→ **Brief**:
Find every line in the records that holds the string "const". Copy each one.

Start of Data records

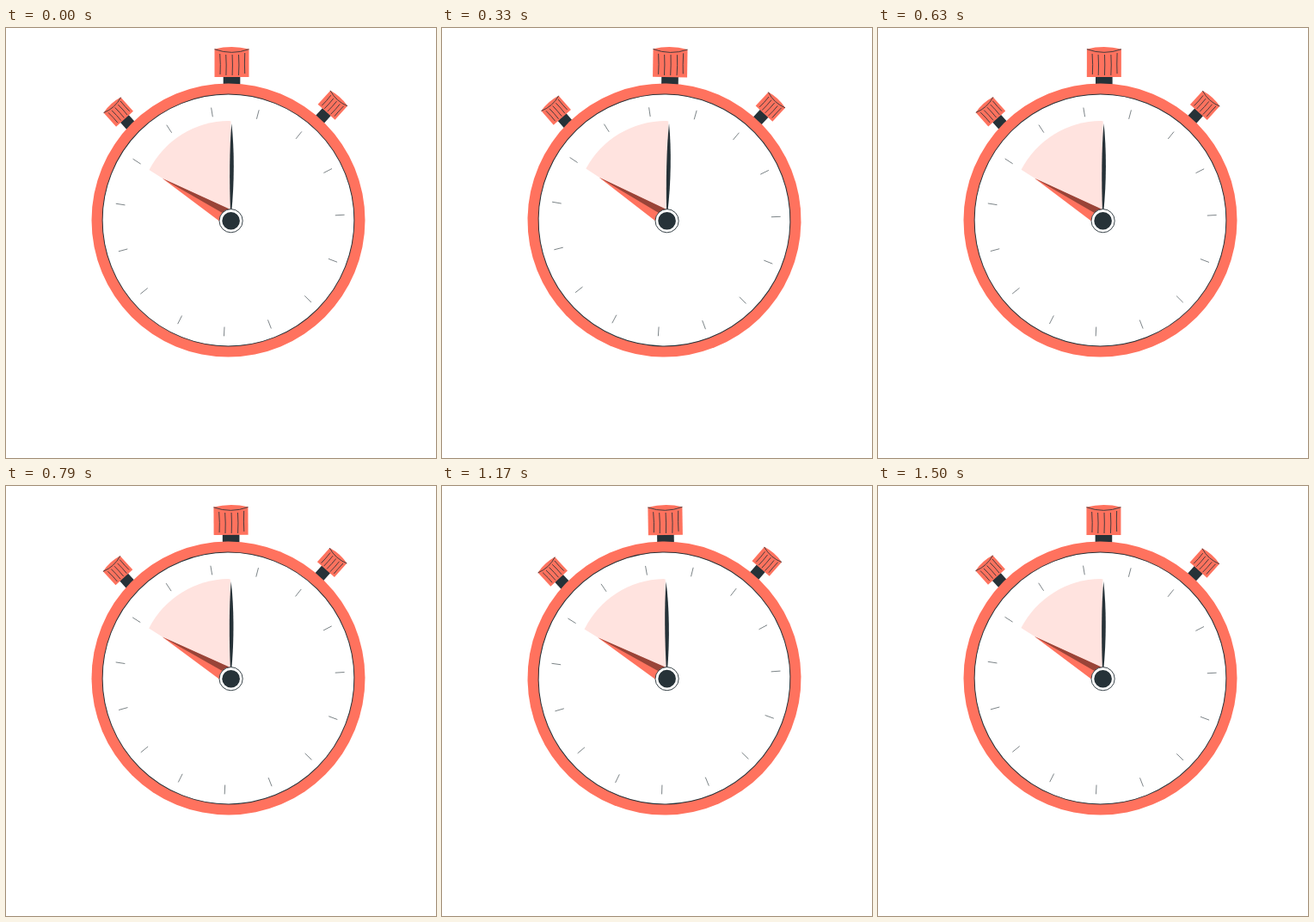
Write an HTML page that moves like this. It is 500 px wide and 500 px high and loops after 1.54 s.

```html
<!DOCTYPE html>
<html lang="en">
<head>
<meta charset="utf-8">
<title>Stopwatch</title>
<style>
  html, body { margin: 0; height: 100%; overflow: hidden; background: #fff; }
  svg { display: block; width: 100vw; height: 100vh; }
  .red { fill: #ff725e; }
  .dark { fill: #263238; }
  .line { fill: none; stroke: #263238; stroke-width: .85; vector-effect: non-scaling-stroke; }
</style>
</head>
<body>
<svg viewBox="0 0 500 500">
  <defs>
    <g id="knob">
      <path class="dark" d="M-9.8 -2H9.8V18H-9.8Z"/>
      <path class="red" d="M-20 0V-32.5Q0 -37.5 20 -32.5V0Z"/>
      <path class="line" d="M-20 -32.3Q0 -25 20 -32.3M-13.8 -27Q-12.8 -14 -13.5 -3M-6.8 -26Q-6 -14 -6.6 -2M.6 -26Q1.2 -14 .6 -2M8 -26Q8.8 -14 8 -2M15.2 -28Q14.6 -14 15.2 -4"/>
    </g>
  </defs>
  <g id="watch">
    <use href="#knob" transform="translate(262.5 57)"/>
    <use href="#knob" transform="translate(138 105.7) rotate(-42) scale(.67)"/>
    <use href="#knob" transform="translate(372.6 97.8) rotate(42) scale(.67)"/>
    <circle class="red" cx="258.5" cy="223.5" r="159"/>
    <circle cx="258.5" cy="223.5" r="146.4" fill="#fff" stroke="#263238"/>
    <path id="ticks" fill="none" stroke="#263238" stroke-width=".6"/>
    <path fill="#ffe3df" d="M261.5 213V108.5Q261 108 259 108A105 105 0 0 0 166.5 165L183 175.5Z"/>
    <path class="red" d="M182 175L262 212V235Z"/>
    <path fill="#994438" d="M182 175L262 211.5V221Z"/>
    <path class="dark" d="M262.3 111C265.6 140 265.7 180 262.2 214H261C259.7 180 259.7 140 262.3 111Z"/>
    <circle cx="261.6" cy="224.2" r="13.6" fill="#fff" stroke="#263238" stroke-width=".9"/>
    <circle class="dark" cx="261.6" cy="224.2" r="10.3"/>
  </g>
</svg>
<script>
  const LOOP = 1540, SWING = 1510, LEAD = 40, REST = 0.106;
  const watch = document.getElementById('watch');

  // Fifteen radial ticks, 24 degrees apart
  const polar = (r, deg) => {
    const a = deg * Math.PI / 180;
    return `${260 + r * Math.cos(a)} ${224.7 + r * Math.sin(a)}`;
  };
  let d = '';
  for (let deg = -3.2; deg < 356; deg += 24) d += `M${polar(123, deg)}L${polar(133.8, deg)}`;
  document.getElementById('ticks').setAttribute('d', d);

  // Triangle wave: 0, 1, 0, -1 over one unit of phase
  const triangle = p => 1 - Math.abs(((p + 0.25) % 1) * 4 - 2);

  function draw(now) {
    const t = now % LOOP;
    const tilt = triangle((t + LEAD) / SWING) - REST;
    watch.setAttribute('transform', `rotate(${tilt} 258.5 223.5)`);
    requestAnimationFrame(() => draw(performance.now() - start));
  }
  const start = performance.now();
  draw(0);
</script>
</body>
</html>
```
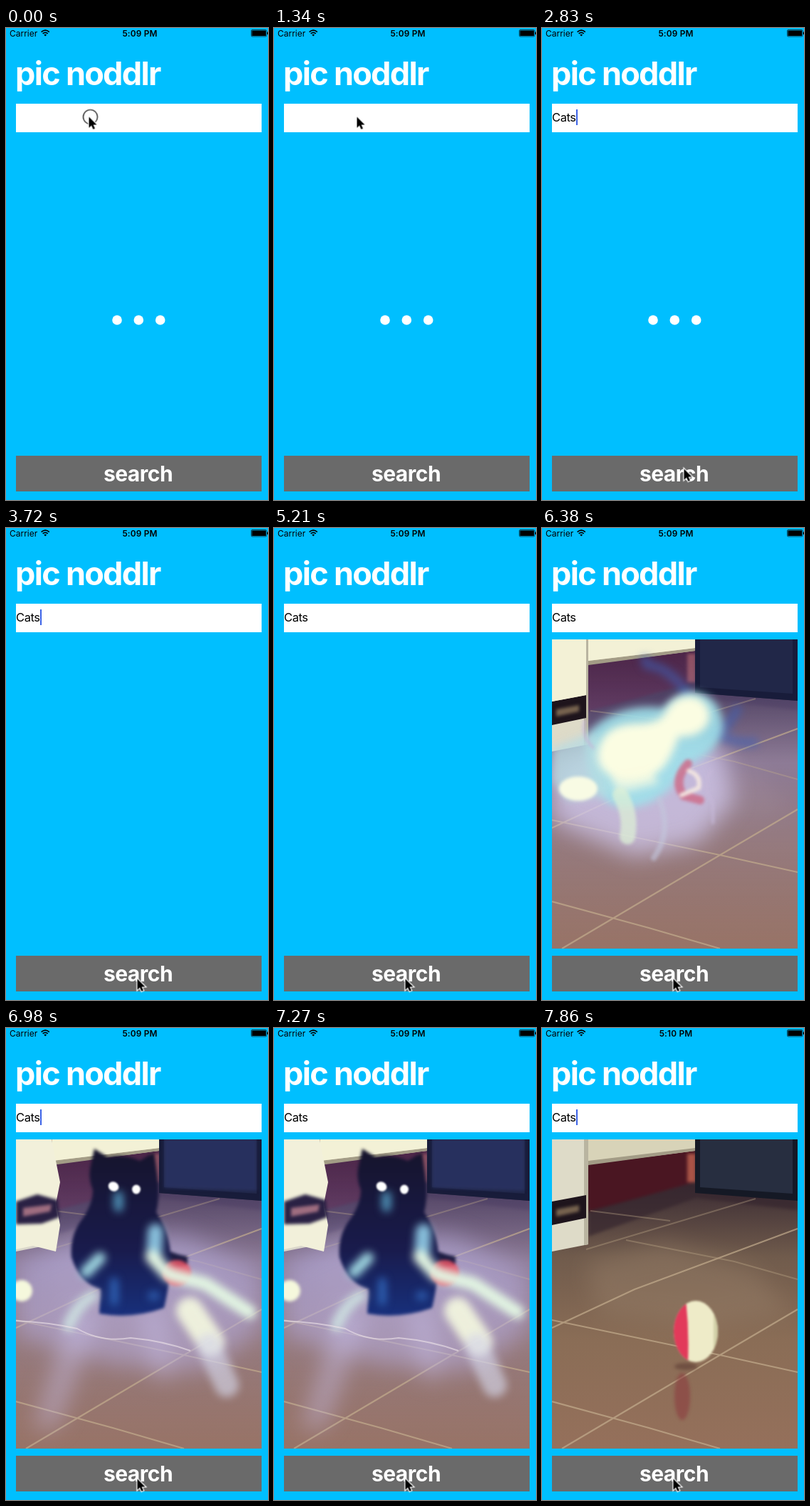
Animation of 368x661 px, one loop 8 s. Source, as an HTML page without scripts:

```html
<!DOCTYPE html>
<html lang="en">
<head>
<meta charset="utf-8">
<title>Picture search</title>
<style>
html, body { margin: 0; width: 100%; height: 100%; overflow: hidden; background: #00bfff; }
svg { display: block; width: 100%; height: 100%; }
text { font-family: Inter, "Open Sans", sans-serif; }
.semi { font-weight: 600; }
.bold { font-weight: 700; }
.white { fill: #fff; }
.soft { filter: blur(2px); }
.glow { filter: blur(6px); }
.haze { filter: blur(16px); }

.a { animation: 8s step-end infinite; }
.cursor { animation-name: cursor; }
.ring { animation-name: ring; }
.typed { animation-name: typed; }
.caret { animation-name: caret; }
.press { animation-name: press; }
.dots { animation-name: dots; }
.early { animation-name: early; }
.late { animation-name: late; }
.photo { animation-name: photo; }
.high { animation-name: high; }
.low { animation-name: low; }
.leap { animation-name: leap; }
.sit { animation-name: sit; }
.tint { animation-name: tint; }

@keyframes cursor {
  0% { transform: translate(116.5px, 124.5px); }
  29.7% { transform: translate(130px, 180px); }
  31.6% { transform: translate(170px, 320px); }
  33.4% { transform: translate(199px, 495px); }
  35.3% { transform: translate(199.5px, 617.5px); }
  37.2% { transform: translate(192px, 627px); }
  39.1%, 100% { transform: translate(184.5px, 631.5px); }
}
@keyframes ring {
  0%, 14.8%, 40.9% { opacity: 1; }
  1.8%, 16.7%, 42.8%, 100% { opacity: 0; }
}
@keyframes typed {
  0% { transform: none; }
  24.1% { transform: translateX(12px); }
  26% { transform: translateX(21px); }
  27.8% { transform: translateX(26px); }
  29.7%, 100% { transform: translateX(34px); }
}
@keyframes caret {
  0%, 42.8%, 53.8%, 65.1%, 76%, 89.1%, 100% { opacity: 0; }
  20.4%, 46.4%, 57.6%, 68.8%, 81.6%, 92.8% { opacity: 1; }
  40.9%, 51.9%, 63.2% { opacity: .4; }
}
@keyframes press {
  0%, 44.7%, 100% { opacity: 1; }
  40.9% { opacity: .45; }
  42.8% { opacity: .75; }
}
@keyframes dots { 0% { opacity: 1; } 44.7%, 100% { opacity: 0; } }
@keyframes early { 0% { opacity: 1; } 90.9%, 100% { opacity: 0; } }
@keyframes late { 0% { opacity: 0; } 90.9%, 100% { opacity: 1; } }
@keyframes photo { 0% { opacity: 0; } 68.8%, 100% { opacity: 1; } }
@keyframes low {
  0%, 96.4% { opacity: 1; transform: translateY(36px); }
  70.7%, 98.2%, 100% { opacity: 1; transform: none; }
  72.4% { opacity: 0; }
}
@keyframes high {
  0% { opacity: 0; }
  72.4% { opacity: 1; transform: none; }
  74.3% { opacity: .8; transform: translate(2px, 22px); }
  76%, 100% { opacity: 0; }
}
@keyframes leap {
  0%, 83.4%, 100% { opacity: 0; transform: none; }
  74.3% { opacity: .35; transform: translate(-24px, 8px); }
  76% { opacity: .65; transform: translate(-14px, 5px); }
  77.8% { opacity: .9; transform: translate(-6px, 2px); }
  79.7% { opacity: 1; transform: none; }
  81.6% { opacity: .55; transform: translate(8px, -4px); }
}
@keyframes sit {
  0%, 96.4%, 100% { opacity: 0; }
  81.6% { opacity: .4; }
  83.4% { opacity: .75; }
  85.3% { opacity: 1; }
  92.8% { opacity: .7; }
  94.6% { opacity: .35; }
}
@keyframes tint {
  0%, 96.4%, 100% { opacity: 0; }
  76% { opacity: .6; }
  79.7% { opacity: 1; }
  94.6% { opacity: .4; }
}
</style>
</head>
<body>
<svg viewBox="0 0 368 661" preserveAspectRatio="none">
  <defs>
    <clipPath id="frame"><path d="M14 156h345v433H14z"/></clipPath>
    <clipPath id="ball"><ellipse cx="216" cy="425" rx="31" ry="43"/></clipPath>
    <linearGradient id="floor" x2="0" y2="1">
      <stop offset=".15" stop-color="#3c2d34"/>
      <stop offset=".38" stop-color="#705b4c"/>
      <stop offset=".65" stop-color="#8a6d56"/>
      <stop offset="1" stop-color="#95705b"/>
    </linearGradient>
    <linearGradient id="mauve" x2="0" y2="1">
      <stop offset="0" stop-color="#4a3f94" stop-opacity=".3"/>
      <stop offset=".4" stop-color="#a99ae0" stop-opacity=".5"/>
      <stop offset="1" stop-color="#a07c84" stop-opacity=".3"/>
    </linearGradient>
    <linearGradient id="fur" x2="0" y2="1">
      <stop offset="0" stop-color="#16142c"/>
      <stop offset=".6" stop-color="#191b4c"/>
      <stop offset="1" stop-color="#18307c"/>
    </linearGradient>
  </defs>

  <path fill="#00bfff" d="M0 0h368v661H0z"/>

  <!-- status bar -->
  <text x="5" y="11.6" font-size="12">Carrier</text>
  <path fill="none" stroke="#000" stroke-width="1.7" d="M49.6 5.7q5.6-5 11.2 0M51.7 7.9q3.5-3 7 0"/>
  <path d="M53.3 9.4q1.9-1.5 3.8 0l-1.9 2.2z"/>
  <g class="semi" font-size="11.8" text-anchor="middle" letter-spacing=".2">
    <text class="a early" x="188" y="11.6">5:09 PM</text>
    <text class="a late" x="188" y="11.6" opacity="0">5:10 PM</text>
  </g>
  <rect x="344.5" y="2.5" width="21.5" height="9.5" rx="1.5" fill="none" stroke="#000" stroke-width=".8" opacity=".8"/>
  <path d="M345.4 3.4h19.7v7.7h-19.7zM366.8 5.5h1.2v3.6h-1.2z"/>

  <text class="bold white" x="13" y="80" font-size="45" letter-spacing="-1.7">pic noddlr</text>

  <!-- search field -->
  <path class="white" d="M14 106h345v40H14z"/>
  <text x="14" y="131" font-size="16.5" letter-spacing="-.4">Cats</text>
  <g class="a typed">
    <path class="white" d="M14.5 108h44v34h-44z"/>
    <path class="a caret" fill="#3b62e6" d="M14 114h2v22h-2z"/>
  </g>

  <g class="a dots white">
    <circle cx="156" cy="409" r="6.8"/><circle cx="186.3" cy="409" r="6.8"/><circle cx="216.7" cy="409" r="6.8"/>
  </g>

  <g class="a photo" clip-path="url(#frame)">
    <!-- room -->
    <path fill="url(#floor)" d="M14 156h345v433H14z"/>
    <path class="haze" fill="#98806a" opacity=".45" d="M60 330 170 300l130 40 50 60-120 20-150-20z"/>
    <g class="soft">
      <path fill="#4a1622" d="M60 190 216 168l-2 48-150 42z"/>
      <path fill="#a85346" d="M204 176h12v40h-12z"/>
      <path fill="#35262e" d="M65 256 216 217l143 24v14L216 238 65 292z" opacity=".7"/>
    </g>
    <path class="a tint" fill="url(#mauve)" d="M14 156h345v433H14z"/>
    <path fill="#d8d3b8" d="M65 156h150v16L65 191z"/>
    <path fill="#a39c86" d="M65 186 215 168v4L65 192z"/>
    <path fill="#151925" d="M215 156h144v86l-144-11z"/>
    <path fill="#272e40" d="M222 156h130v76l-130-9z"/>
    <path fill="#dedbc8" d="M14 156h51v147l-51 10z"/>
    <path fill="#b9b4a0" d="M59 156h6v147l-6 1z"/>
    <path fill="#1e141c" d="m14 243 48-9v32l-48 10z"/>
    <path class="soft" fill="#77634f" d="m20 254 32-6v9l-32 7z"/>
    <g class="a tint">
      <path fill="#f3f1d6" d="M65 156h150v12L65 186zM14 156h48v78l-48 9z"/>
      <path fill="#1d2050" opacity=".5" d="M215 156h144v86l-144-11z"/>
    </g>
    <g fill="none" stroke="#c3ad8e" stroke-width="2.2" opacity=".7">
      <path d="M14 420 130 366 359 281M14 409 250 458 359 482M28 589 250 458 359 394M14 523 150 560 250 589"/>
      <path d="M118 297 270 327 359 352M62 310 300 239M68 256 180 270" opacity=".5"/>
    </g>

    <!-- ball -->
    <g class="a low">
      <ellipse class="soft" cx="197" cy="516" rx="11" ry="33" fill="#8c3d40" opacity=".6"/>
      <ellipse class="soft" cx="202" cy="474" rx="16" ry="5" fill="#705042"/>
      <g filter="blur(1.5px)">
        <g clip-path="url(#ball)">
          <path fill="#eeebc8" d="M185 380h64v90h-64z"/>
          <path fill="#e23a5a" d="M183 380h19q5 44 3 88h-22z"/>
          <path fill="#d2d0a8" d="M241 380h8v90h-8z"/>
        </g>
      </g>
    </g>
    <g class="a high">
      <ellipse cx="200" cy="302" rx="31" ry="32" fill="#e0244e"/>
      <ellipse class="soft" cx="199" cy="295" rx="28" ry="15" fill="#ed9d9f"/>
      <circle cx="209" cy="273" r="29.5" fill="#f3f0d0"/>
      <path class="soft" fill="#406fb5" d="M166 265l18-3 2 14 8 16-16-1-12-12z"/>
    </g>

    <!-- leaping glow -->
    <g class="a leap">
      <path class="haze" fill="#d3cbf0" opacity=".75" d="M14 330 90 300l160 0 20 80-50 60-90 20-116-50z"/>
      <g class="glow">
        <path fill="none" stroke="#3f62b8" stroke-width="12" opacity=".6" d="M210 240q-30-46-62-48l-6-12M235 285q40 20 68 14M255 285l22-35"/>
        <path fill="#9fe0ea" opacity=".9" d="M62 290q40-46 108-38 28-32 60-18 26 15 24 50-10 36-54 48-20 52-76 60-66 0-62-102z"/>
        <path fill="#b7dde2" opacity=".75" d="M14 308 75 284l20 90-60 8-21-28z"/>
      </g>
      <g class="glow" fill="#fbfde2">
        <path d="M78 318q4-42 52-44 34 0 42-14 14-28 42-24 26 10 20 36-12 22-42 20-10 30-24 46-32 22-62 14-28-12-28-34z"/>
        <path d="M92 340l60-8 12 26-58 14z" opacity=".7"/>
      </g>
      <ellipse class="soft" cx="51" cy="365" rx="27" ry="17" fill="#f8fbe4"/>
      <g class="soft" fill="none" stroke-linecap="round">
        <path stroke="#dcefd6" stroke-width="22" opacity=".75" d="M110 374q16 28 10 58"/>
        <path stroke="#c3c6dc" stroke-width="8" opacity=".6" d="M165 380q18 45-8 82"/>
        <path stroke="#cf6a86" stroke-width="12" opacity=".8" d="M205 330q-22 24-6 45l23 6"/>
        <path stroke="#f2e5e0" stroke-width="6" d="M206 340q18 6 14 24l-24 10"/>
        <path stroke="#c6b8d8" stroke-width="3" d="M238 340q-16 20 2 45v28M60 270q-6 20 12 38"/>
      </g>
    </g>

    <!-- sitting cat -->
    <g class="a sit">
      <g class="haze">
        <path fill="#b9afe2" opacity=".55" d="M14 330 100 290h150l109 50v80l-80 60-130-10-135-40z"/>
        <path fill="#c9c0ea" opacity=".5" d="M95 390 40 560h30l60-160zM190 395l20 95h25l-20-100z"/>
      </g>
      <path fill="#f2f0da" d="M14 156h50l12 60-6 30 6 30-6 37-32-8-24 5z"/>
      <path class="soft" fill="#2a2144" d="m14 243 30-10 29 8 2 24-25 9-36 1z"/>
      <path class="soft" fill="#9f6d80" d="m24 252 40-5-2 10-38 7z"/>
      <path class="soft" fill="#2f3a72" opacity=".55" d="M222 156h130v72l-130-4z"/>
      <ellipse class="soft" cx="22" cy="368" rx="15" ry="15" fill="#f5f8dc"/>
      <g class="soft">
        <path fill="#1d1d43" d="M205 300q20 14 50 20v12q-25 8-54-8z"/>
        <path fill="url(#fur)" d="M120 188 124 169l19 12q23-5 45 5l20-12 4 28q5 30-1 56 24 36 20 82-4 32-9 52-45 16-91 8l2-34q-30-9-41-45-3-32 17-56 13-20 13-38-8-20-2-39z"/>
        <ellipse cx="240" cy="343" rx="20" ry="18" fill="#ec5062" opacity=".85"/>
      </g>
      <g class="glow" fill="none" stroke-linecap="round">
        <path stroke="#88bfdb" stroke-width="22" d="M210 285 208 318"/>
        <path stroke="#e2f5e2" stroke-width="19" d="M205 320 228 345 280 358 342 398"/>
        <path stroke="#f5fae0" stroke-width="38" opacity=".9" d="M258 396 288 440"/>
        <path stroke="#d5d6e8" stroke-width="34" opacity=".65" d="M285 445 310 500"/>
        <path stroke="#9fd6e0" stroke-width="16" d="M132 322 112 342"/>
        <path stroke="#cfe6e2" stroke-width="16" opacity=".85" d="M122 375q-22 12-34 42"/>
        <path stroke="#4f91b6" stroke-width="13" d="M158 235v16"/>
        <path stroke="#2f62b4" stroke-width="11" d="M152 355v28M205 375h5"/>
      </g>
      <g class="white" filter="blur(.8px)">
        <ellipse cx="151" cy="222" rx="7.5" ry="6.5" transform="rotate(25 151 222)"/>
        <ellipse cx="183" cy="226" rx="6" ry="6.5"/>
      </g>
      <path fill="none" stroke="#eee4ea" stroke-width="2" opacity=".6" d="M14 410q45 2 86 11 35 20 75 13 45 4 84 18"/>
    </g>
  </g>

  <!-- button -->
  <g class="a press">
    <path fill="#6a6a6a" d="M14 599h345v50H14z"/>
    <text class="bold white" x="185.5" y="635" font-size="30" letter-spacing="-.5" text-anchor="middle">search</text>
  </g>

  <g class="a cursor">
    <circle class="a ring" cx="2" cy="0" r="10" fill="none" stroke="#000" stroke-width="1.2"/>
    <path stroke="#fff" stroke-width="2.4" paint-order="stroke" d="M0 0v15.2l3.5-3.3 2.4 5.4 2.6-1.1-2.4-5.3h4.9z"/>
  </g>
</svg>
</body>
</html>
```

End of Data records

→ **Exercise response**:
  const LOOP = 1540, SWING = 1510, LEAD = 40, REST = 0.106;
  const watch = document.getElementById('watch');
  const polar = (r, deg) => {
    const a = deg * Math.PI / 180;
  const triangle = p => 1 - Math.abs(((p + 0.25) % 1) * 4 - 2);
    const t = now % LOOP;
    const tilt = triangle((t + LEAD) / SWING) - REST;
  const start = performance.now();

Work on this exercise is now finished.